A few qualms about the usage of "trigger warnings" in literary contexts
May 19, 2014 § Leave a comment
For those who are aware of the increased requests for “trigger warnings,” likely there have been some strong reactions. For many, especially those who have been the victims of traumatic events or know people who have suffered through such, the idea of there being “warnings” makes sense, as it enables them to focus their sympathy on people who have and continue to suffer from episodes related to horrific past personal events. Safety, particularly of the preventative type, is paramount here and it is easy to empathize with them. However, there are others who believe that pre-emptive labeling of certain things, especially those that possess great “cultural capital,” as literary classics in particular do, can be ultimately detrimental, as such labels might unfairly and unduly influence popular perceptions of certain “difficult” works.
Literature, along with great swaths of human material societies, are not designed to be “safe havens.” Whenever ideas and realities clash, whether it be in fiction, poetry, non-fiction, or other written, illustrated, or performed arts, the expression of this violent collision possesses the potential to replicate very real and very hurtful human moments. If it didn’t, then these arts would not contain the elements necessary for us to relate to them, to grasp them, to understand at least a sliver of what is being expressed in these works. To shunt these works away under a “trigger warning: X” moniker is to risk making them off limits, to be something that might be re-interpreted along the lines of one or a few lines of potential reader reaction rather than something that might cause a greater spectrum of reactions to be seen and heard.
But even this view risks missing a greater, more substantive point: literature that discusses disturbing elements may just be cathartic.

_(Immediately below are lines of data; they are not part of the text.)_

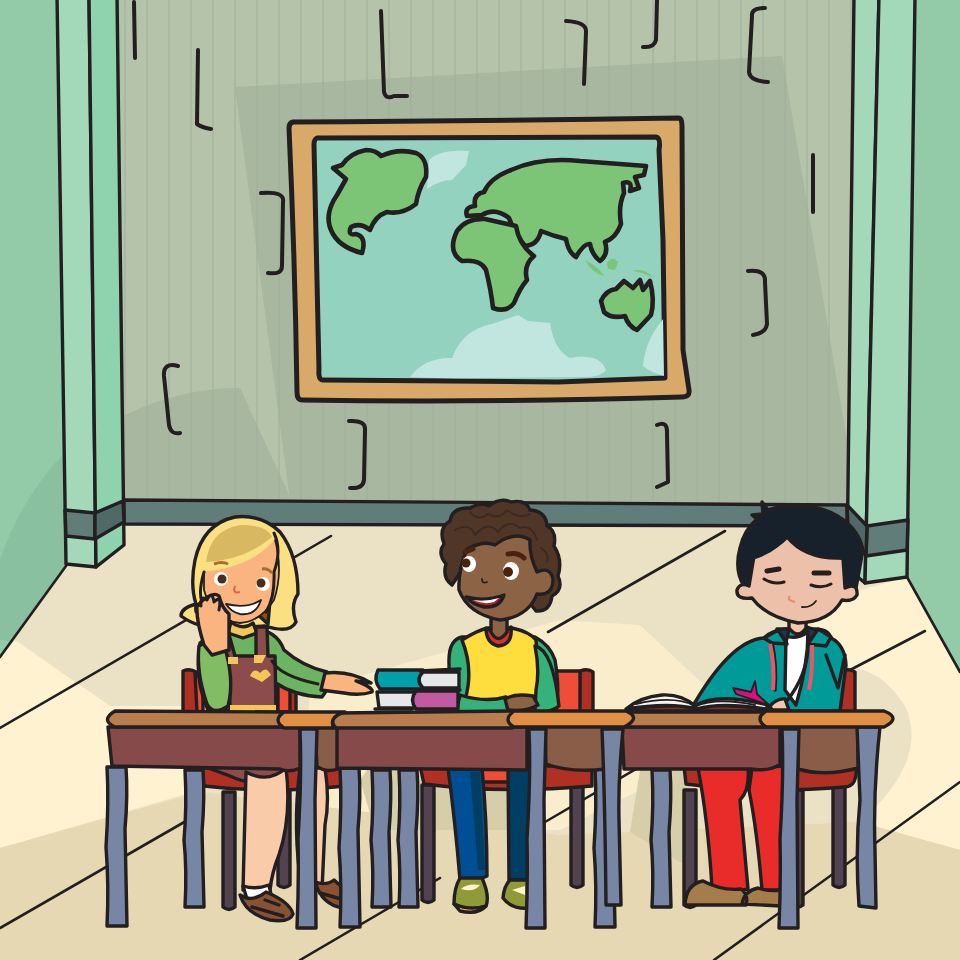
<!DOCTYPE html>
<html lang="en">
<head>
<meta charset="utf-8">
<title>Classroom with three pupils</title>
<style>
:root{--ink:#231f20;--wall:#b4c3a9;--wall-shade:#a7b7a0;--side:#93cba8;--pillar:#a3d8b8;--pillar-dark:#8fd2ae;--base:#617d7a;--floor:#ebe1c5;--floor-light:#fff2d0;--floor-dark:#e5d8b2;--frame:#d9a969;--sea:#93d2bf;--ice:#c0e6df;--land:#7cc576;--top:#b97c4c;--top-light:#e08f45;--apron:#874a4a;--apron-side:#8a5d48;--steel:#7886a5;--chair:#b03024;--chair-light:#f04d37;--chair-leg:#534350}
html,body{margin:0;padding:0;overflow:hidden}
svg{display:block;width:960px;height:960px}
.ink{stroke:var(--ink);stroke-width:3.4;stroke-linejoin:round;stroke-linecap:round}
.line{fill:none;stroke:var(--ink);stroke-width:3;stroke-linejoin:round;stroke-linecap:round}
.bold{stroke-width:5}
.thin{stroke-width:1.8}
.plank{stroke-width:2.6}
.top{fill:var(--top)}.top-light{fill:var(--top-light)}.apron{fill:var(--apron)}.apron-side{fill:var(--apron-side)}
.steel{fill:var(--steel)}.chair{fill:var(--chair)}.chair-light{fill:var(--chair-light)}.chair-leg{fill:var(--chair-leg)}
.land{fill:var(--land)}.ice{fill:var(--ice)}
</style>
</head>
<body>
<svg viewBox="0 0 960 960" role="img" aria-label="Three children sit at desks in a classroom with a world map on the wall">
<defs>
<pattern id="panelling" width="22" height="960" x="124" patternUnits="userSpaceOnUse"><path d="M1 0V960" stroke="#9fae9a" stroke-width="1"/></pattern>
<path id="leg-long" d="M1 0H20Q22 28 19 62Q20 112 21 159L1 159Q3 118 0 80Q3 36 1 0Z"/>
<path id="leg-back" d="M1 0H19Q21 26 18 62Q19 105 20 137H1Q3 100 0 70Q3 36 1 0Z"/>
<path id="leg-side" d="M3 0H20Q19 34 18 70L19 199H0Q2 152 1 110Q5 46 3 0Z"/>
<path id="chair-leg" d="M0 0H12V115Q6 120 0 115Z"/>
<clipPath id="map-area"><path d="M315 138L660 138L664 376L320 380Z"/></clipPath>
</defs>

<g id="room">
<rect width="960" height="960" fill="var(--side)"/>
<path fill="var(--wall)" d="M120 0H855L847 505L124 500Z"/>
<path fill="var(--wall-shade)" d="M235 87L782 56L858 505L290 500Z"/>
<path fill="var(--wall-shade)" d="M123 416Q180 388 240 388L292 501H124Z"/>
<path fill="url(#panelling)" d="M120 0H855L847 505L124 500Z"/>
<path fill="#86bf9f" opacity=".8" d="M65 452Q20 500 0 560V640L12 642L66 566Z"/>
</g>

<g id="floor">
<path fill="var(--floor)" d="M66 566L0 657V960H960V672L907 577L865 583L847 522H124V545Z"/>
<path fill="var(--floor-light)" d="M15 640L110 706H200V790L0 848V657Z"/>
<path fill="var(--floor-light)" d="M907 577L960 672V850L860 822Q930 760 905 706Q880 668 850 668L790 610Z"/>
<path fill="var(--floor-light)" d="M310 690L560 620L640 625L720 700L640 790L560 830H300Z" opacity=".7"/>
<path fill="var(--floor-dark)" d="M0 848L200 792L560 835L860 822L960 850V960H0Z"/>
<path fill="#d5cea8" d="M360 780Q380 750 400 745L520 745V830H375ZM640 770H690V868L630 832Z"/>
<path class="line plank" d="M66 566L0 657M907 577L960 672M0 728L331 536M548 632L725 531M850 670L925 631M0 928L200 813M320 745L372 716M300 960L440 878M545 822L660 755M714 960L960 782"/>
</g>

<g id="pillars">
<path fill="var(--base)" class="ink" d="M124 500L847 505V526L124 524Z"/>
<path fill="var(--pillar)" class="ink" d="M57 -4H89L96 567L66 564Z"/>
<path fill="var(--pillar-dark)" class="ink" d="M89 -4H117L124 545L96 567Z"/>
<path fill="var(--base)" class="ink" d="M65 510L95 513V539L66 536Z"/>
<path fill="#4f6a66" class="ink" d="M95 513L123 501L124 522L95 539Z"/>
<path fill="var(--pillar)" class="ink" d="M854 -4H879L865 583L847 568Z"/>
<path fill="var(--pillar)" class="ink" d="M879 -4H915L907 577L865 583Z"/>
<path fill="var(--base)" class="ink" d="M867 526L908 520L907 550L866 556Z"/>
<path fill="#4f6a66" class="ink" d="M847 505L867 526L866 556L848 526Z"/>
</g>

<path id="wall-marks" class="line" style="stroke-width:4" d="M134 2L135 58M198 50L197 124Q203 128 211 129M381 11L384 92Q386 100 394 96L407 96M566 21Q587 22 586 32L584 84M657 0L656 40Q654 48 643 47M765 8Q751 8 752 16L749 72Q750 81 768 82M813 155V212M261 193Q285 191 283 202L282 266Q282 275 268 273M748 271Q766 269 765 282L767 324Q766 333 753 335M178 366Q163 362 164 376L169 425Q171 435 180 433M349 421Q366 420 365 430L364 480Q363 489 350 488M657 425Q668 420 667 434L668 482L657 487"/>

<g id="world-map">
<path fill="var(--frame)" class="ink bold" d="M293 122Q480 121 679 118Q682 118 682 126L683 350L689 390Q690 397 682 397Q480 403 302 400Q297 400 297 392Q295 260 289 128Q289 123 293 122Z"/>
<path fill="var(--sea)" class="ink bold" d="M317 138L656 137Q661 138 659 150L663 240L665 378L558 382L450 381L324 380Q318 381 319 370L314 145Q314 139 317 138Z"/>
<g clip-path="url(#map-area)">
<path class="ice" d="M427 189L429 160Q440 149 469 151L466 165L452 180Q440 180 427 189ZM410 377Q425 357 452 358Q462 330 492 324L518 315L528 321L550 323Q554 350 570 358Q600 353 606 370Q600 378 575 378L500 380ZM643 366Q645 340 664 318V376Q650 372 643 366Z"/>
</g>
<g class="ink" style="stroke-width:4.6">
<path class="land" d="M342 165Q350 153 366 150Q376 150 381 156Q398 148 416 153Q428 158 426 177Q418 190 416 204Q402 215 387 212Q375 216 370 230Q360 222 351 227Q347 236 356 234Q367 237 362 253Q338 247 331 230Q324 214 337 195L346 179L333 168Z"/>
<path class="land" d="M467 216Q464 207 475 206Q473 194 484 192Q490 178 511 170Q540 157 580 161L646 166L644 175L635 177L639 188L630 191Q633 180 623 183L624 193Q618 206 621 224Q616 238 605 242Q609 254 600 261Q592 255 590 244Q584 243 576 257Q568 252 566 239Q553 236 541 231Q538 245 525 246Q514 232 509 218Q495 207 482 215Z"/>
<path class="land" d="M457 231Q466 218 485 219L516 226Q519 245 534 256Q523 265 527 280Q520 288 514 303Q507 313 493 308Q491 290 486 270Q481 259 462 261Q447 252 457 231Z"/>
<path class="land" d="M601 301Q606 290 616 289L624 281L633 288L640 280L643 290L650 281Q655 300 651 315L637 330Q628 326 625 316Q611 319 604 312Z"/>
</g>
<path class="land" d="M607 263Q612 255 618 262L615 270L608 269ZM585 260Q599 267 604 276Q592 273 585 260ZM632 271Q645 267 653 278Q643 272 632 271Z"/>
</g>

<g id="chairs" class="ink">
<path class="chair" d="M183 671Q190 668 196 672L202 715H183ZM278 672Q288 668 296 672V715H276ZM580 671Q588 668 593 672V715H578ZM842 671Q850 668 855 672V715H840Z"/>
<path class="chair-light" d="M555 671H580V715H550ZM195 673L203 680V712H197ZM278 676H290V712H278Z"/>
<use href="#chair-leg" class="chair-leg" x="223" y="792"/><use href="#chair-leg" class="chair-leg" x="278" y="770"/><use href="#chair-leg" class="chair-leg" x="422" y="785"/><use href="#chair-leg" class="chair-leg" x="571" y="770"/><use href="#chair-leg" class="chair-leg" x="684" y="790"/><use href="#chair-leg" class="chair-leg" x="833" y="770"/><use href="#chair-leg" class="chair-leg" x="791" y="790"/>
<path class="chair" d="M200 768H345V786Q270 794 204 786ZM420 766H592V786Q500 794 424 784ZM684 766H856Q858 786 845 787Q760 794 686 784Z"/>
<path class="chair-light" d="M482 768H515V782H482Z"/>
</g>

<g id="girl">
<g class="ink">
<path fill="#f9cba9" d="M300 768H325Q330 800 325 825L322 890H302Q292 830 300 768Z"/>
<path fill="#8c4c4c" d="M203 766H290Q282 780 268 779Q250 786 230 776Z"/>
<path fill="#f9cba9" d="M246 772Q268 784 286 768Q292 815 279 855Q272 872 270 890H243Q245 820 246 772Z"/>
<path fill="#fff" d="M243 886Q256 890 269 885L272 899H247Z"/>
<path fill="#8b5133" d="M240 895Q252 903 266 892Q290 902 293 914Q290 923 270 920Q246 914 240 895ZM315 882Q326 886 334 880L343 888V908Q322 905 315 882Z"/>
<path fill="none" d="M252 907L283 916M265 900L279 905M320 893L341 899"/>
<path fill="#fbe081" d="M196 604Q181 608 181 616Q200 630 230 628L265 626Q290 634 296 622Q290 605 298 594Q298 555 280 532Q262 514 235 517Q203 524 195 560Q190 585 196 604Z"/>
<path fill="#8f4a1e" d="M255 612L270 600L268 624Z"/>
</g>
<path fill="#f9b47f" class="ink thin" d="M204 565Q240 568 274 536Q284 570 274 600Q260 622 240 623Q212 620 204 590Z"/>
<path fill="#fbe081" d="M196 572Q203 522 240 519Q272 521 276 538Q250 570 196 572Z"/>
<path fill="#d9b862" d="M206 562Q210 530 240 525Q268 525 272 537Q245 560 206 562Z"/>
<path class="line" d="M204 572Q196 600 206 606M274 533Q282 550 274 572Q275 598 266 612"/>
<g class="ink">
<path fill="#6cb45f" d="M200 643Q220 625 242 630Q275 625 284 650Q302 666 327 672Q332 684 322 697Q295 696 274 682L276 710H208Q194 680 200 643Z"/>
<path fill="#f3c65a" d="M231 622Q243 631 253 623L257 633L243 638L228 633Z"/>
<path fill="#8c4c4c" d="M218 634L228 631L235 656H256V627H267L268 656H275L276 708H230L229 660Z"/>
<path fill="#82bd66" d="M199 646Q212 637 224 645Q235 680 228 706Q214 716 207 704Q196 672 199 646Z"/>
<path fill="#f9b47f" d="M204 645L212 655L229 650V614Q222 608 219 596Q212 590 197 606Q196 620 204 645ZM325 673Q350 670 371 683L356 681Q374 688 372 692Q360 696 344 693L321 690Z"/>
</g>
<path class="line" d="M196 612Q194 602 201 606Q200 594 207 600Q212 590 214 602Q222 594 219 610M272 661Q280 676 318 684"/>
<path fill="#f3c65a" d="M250 676Q254 667 260 673Q266 665 271 675L262 682ZM228 657H238V664H228ZM254 655H266L262 663H254ZM230 705H276V711H230Z"/>
<g id="girl-face"><circle cx="221" cy="579" r="7" fill="#fff"/><circle cx="263" cy="584" r="7" fill="#fff"/><circle cx="222" cy="579" r="4.5" fill="#4e2c1a"/><circle cx="261" cy="583" r="4.5" fill="#4e2c1a"/><path fill="#fff" class="ink thin" d="M226 604Q247 609 261 600Q256 616 240 614Q231 612 226 604Z"/><path fill="none" stroke="#a36f32" stroke-width="3" d="M214 564Q222 561 228 564M262 569Q268 568 272 573"/><path fill="none" stroke="#d56c3c" stroke-width="2" d="M235 586Q232 594 240 592"/></g>
</g>

<g id="curly-boy">
<g class="ink">
<path fill="#003e63" d="M508 768H530V880H509Z"/>
<path fill="#004f94" d="M448 768H482Q487 820 487 876Q475 882 460 880Q455 820 448 768Z"/>
<path fill="#8f9a38" d="M460 878H482Q490 896 486 906Q470 912 454 904Q454 888 460 878ZM510 880H530V908Q512 910 503 898Q504 886 510 880Z"/>
<path fill="#f2b27e" d="M454 904Q470 911 486 906Q478 915 460 911Z"/>
</g>
<path fill="#003e63" d="M470 772H480L485 870H478Z"/>
<path fill="#fff3c9" d="M461 889Q467 883 480 885Q474 893 461 889ZM512 890L525 886V895Z"/>
<g class="ink">
<path fill="#35b27a" d="M462 637Q448 640 449 664L450 712H556Q560 690 555 660Q550 645 535 637Z"/>
<path fill="#fedd3f" d="M462 640Q478 630 488 628H512Q530 632 536 640Q540 680 537 700H465Q474 670 462 640Z"/>
<path fill="#d7312e" d="M486 628Q497 637 511 627Q513 645 498 646Q486 643 486 628Z"/>
<path fill="#8d6346" d="M491 612H507V632Q498 645 491 632Z"/>
<path fill="#35b27a" d="M460 695Q485 703 506 697L508 712H456ZM536 690Q540 670 535 646Q553 650 559 706Q548 714 535 711Z"/>
<path fill="#8d6346" d="M505 699Q515 693 533 696L538 705Q526 712 508 710Z"/>
<path fill="#4f3627" d="M452 585Q442 578 446 564Q437 553 444 544Q438 528 450 521Q452 507 470 508Q480 502 489 506Q500 497 511 502Q526 499 530 510Q546 511 547 526Q557 531 554 546Q563 560 558 576Q564 590 552 596Q550 612 536 611L520 590L462 570Z"/>
<path fill="#8d6346" d="M467 549Q484 540 495 545Q515 530 530 540Q529 555 537 572Q550 566 553 579Q553 596 537 594Q528 617 500 620Q468 614 459 590Q458 570 467 549Z"/>
</g>
<path class="line thin" stroke-opacity=".5" d="M455 530Q470 522 475 535Q488 520 498 532Q508 518 520 528Q532 524 537 540M470 512Q478 522 488 514Q500 520 507 510Q520 520 530 514M541 548Q550 554 547 562"/>
<g id="curly-boy-face"><ellipse cx="469" cy="564" rx="7" ry="8" fill="#fff"/><ellipse cx="511" cy="571" rx="8" ry="9" fill="#fff"/><circle cx="466" cy="563" r="4.5" fill="#4a220e"/><circle cx="508" cy="572" r="5" fill="#4a220e"/><path class="line" style="stroke:#4a220e;stroke-width:5" d="M508 554Q518 552 524 558M465 552L473 549"/><path fill="#b21f24" class="ink" d="M466 597Q485 602 504 595Q500 608 484 607Q473 605 466 597Z"/><path fill="#fff" d="M473 600Q486 602 499 598L494 602Q484 605 473 600Z"/><path class="line thin" d="M482 579Q482 584 487 582"/></g>
</g>

<g id="dark-haired-boy">
<g class="ink">
<path fill="#e92b2a" d="M752 768L783 766V890H762Q757 830 749 790ZM698 768H748Q750 790 740 800L748 889Q728 894 712 888Q708 820 698 768Z"/>
<path fill="#a57c4a" d="M685 905Q686 884 703 881Q722 891 741 889Q749 895 746 905ZM742 904Q744 891 758 888Q770 892 781 890V906Z"/>
<path fill="#009a98" d="M764 638Q772 630 786 629H812Q828 628 831 638Q845 645 846 665L840 711H690Q730 640 764 638Z"/>
<path fill="#fff" d="M786 636Q796 640 808 632Q808 665 796 705L785 690Z"/>
<path fill="#1d355f" d="M777 629H789L786 642ZM807 627L818 631L809 641Z"/>
<path fill="#f2c5ac" d="M789 615H806V628Q798 640 789 628Z"/>
<path fill="#009a98" d="M764 638L778 630L787 644L772 643ZM808 644L818 629L831 637L826 646Z"/>
<path fill="none" d="M772 643Q777 665 775 690M808 644Q808 675 786 702M845 655L838 688L826 655"/>
<path fill="#17212c" d="M744 586Q734 570 740 548Q744 530 757 519L752 515L763 514L762 502L768 510Q800 500 830 512Q858 525 863 550L856 588Z"/>
<path fill="#edc1a9" d="M754 556Q775 550 787 537Q806 560 843 558L845 588Q858 582 857 595Q853 602 842 600Q830 622 798 623Q766 617 752 598Q736 600 737 590Q740 582 749 586Z"/>
</g>
<path fill="none" stroke="#e45a68" stroke-width="4" d="M770 644Q775 665 773 690M812 645Q813 670 809 690"/>
<path fill="#17212c" d="M752 560Q778 553 788 534Q806 553 842 560L845 580L858 580L862 555Q850 525 800 512Q755 515 752 560Z"/>
<g id="dark-haired-boy-face"><path class="line" d="M764 579Q774 585 784 582M811 585Q822 589 831 584"/><path class="line bold" d="M767 571L779 569M814 573L829 573"/><path class="line thin" d="M802 607Q811 608 816 601"/><path fill="none" stroke="#ed8b65" stroke-width="2" d="M790 596Q786 600 795 602"/></g>
</g>

<g id="desks" class="ink">
<use href="#leg-back" class="steel" x="184" y="770"/><use href="#leg-back" class="steel" x="371" y="770"/><use href="#leg-back" class="steel" x="398" y="770"/><use href="#leg-back" class="steel" x="651" y="770"/>
<use href="#leg-long" class="steel" x="106" y="767"/><use href="#leg-long" class="steel" x="339" y="768"/><use href="#leg-long" class="steel" x="594" y="768"/>
<path class="apron-side" d="M315 726H338V769Q325 773 317 766ZM545 726H606V769Q570 773 546 764ZM798 726H858V768Q825 777 798 769Z"/>
<path class="apron" d="M108 727H300V768Q290 773 280 769L112 766ZM337 727H527V770L337 768ZM622 727H780V764Q770 772 750 769L624 769Z"/>
<use href="#leg-side" class="steel" x="297" y="729"/><use href="#leg-side" class="steel" x="526" y="729"/><use href="#leg-side" class="steel" x="779" y="729"/>
<path class="steel" d="M602 729H623Q618 780 619 820L621 905H606Q605 800 602 729ZM857 727H880Q873 790 875 850L876 908L859 906Q855 850 860 800Z"/>
<path class="top" d="M115 711L285 712V727H115Q100 720 115 711ZM338 713L512 711V728H336Q328 720 338 713ZM630 712H765V727H624Q622 716 630 712Z"/>
<path class="top-light" d="M284 712H345Q328 717 334 728H284Q272 720 284 712ZM514 711H626Q642 718 624 727H514Q502 720 514 711ZM766 711H884Q902 718 884 727H766Q754 719 766 711Z"/>
</g>

<g id="books" class="ink">
<path fill="#00a0ab" d="M378 670H423V689H380Q373 680 378 670Z"/><path fill="#e6e7e8" d="M423 672H459V688H423Q415 680 423 672Z"/>
<path fill="#e6e7e8" d="M377 692H417V708H379Z"/><path fill="#c25aa2" d="M416 691H458V709H416Q409 700 416 691Z"/>
<path fill="none" d="M420 671L460 669M421 690H460M375 709H412"/>
</g>

<g id="open-book" class="ink">
<path fill="#7a2e2e" d="M628 708L700 704L768 708L764 711H630Z"/>
<path fill="#f4f5ef" d="M626 709Q640 697 662 695Q682 694 695 706Q715 692 768 705L766 709Q720 702 697 709Q670 702 626 709Z"/>
<path fill="none" class="thin" d="M636 704Q674 695 695 706Q718 697 755 705"/>
<path fill="#f2c5ac" d="M770 706Q777 698 785 699L789 710H772Z"/>
</g>
<path id="pen" fill="#d80f7c" class="ink thin" d="M733 688L751 692L755 681L757 694L769 705L736 694Z"/>
</svg>
</body>
</html>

Catharsis is a vital part of human interactions with the world. Encountering something, whether it be “real” or “art,” that enables very real fears to be presented in more digestible snippets that then can be worked at and manipulated by our reasoning faculties is something to be treasured. In writing this article, I was reminded of this quote by G.K. Chesterton:
“Fairy tales do not tell children the dragons exist. Children already know that dragons exist. Fairy tales tell children the dragons can be killed.”
Change the words slightly, perhaps substitute “traumas” for dragons and “fiction” for “fairy tales” and perhaps “overcome” for “killed” and a pithy commentary on why certain “dark” types of literature that are read, viewed, or performed are valuable emerges: “Fiction does not tell children that traumas exist. Children (or perhaps survivors?) already know that traumas exist. Fiction tells (children/survivors) that traumas can be overcome.” Sometimes, I believe that this role of catharsis is overlooked in discussing the issue of safety/protection when it comes to literature and media.
Mind you, this is not intended to belittle or dismiss the viewpoints of those who view things differently. Instead, I believe that in considering which works are appropriate (after all, de Sade almost certainly is not suitable fare for elementary/primary school students), some trust should be placed with the authors and lecturers that the material may not be just a trigger for traumatic flashbacks but also potentially something that enables a cathartic release and the beginning or continuation of a healing process. That last element, unfortunately, is not discussed as much when considering this issue. Perhaps it is time that we consider fragility and resiliency together and keep empathy unaltered by excessive worry at the center of this societal interaction with literature and media.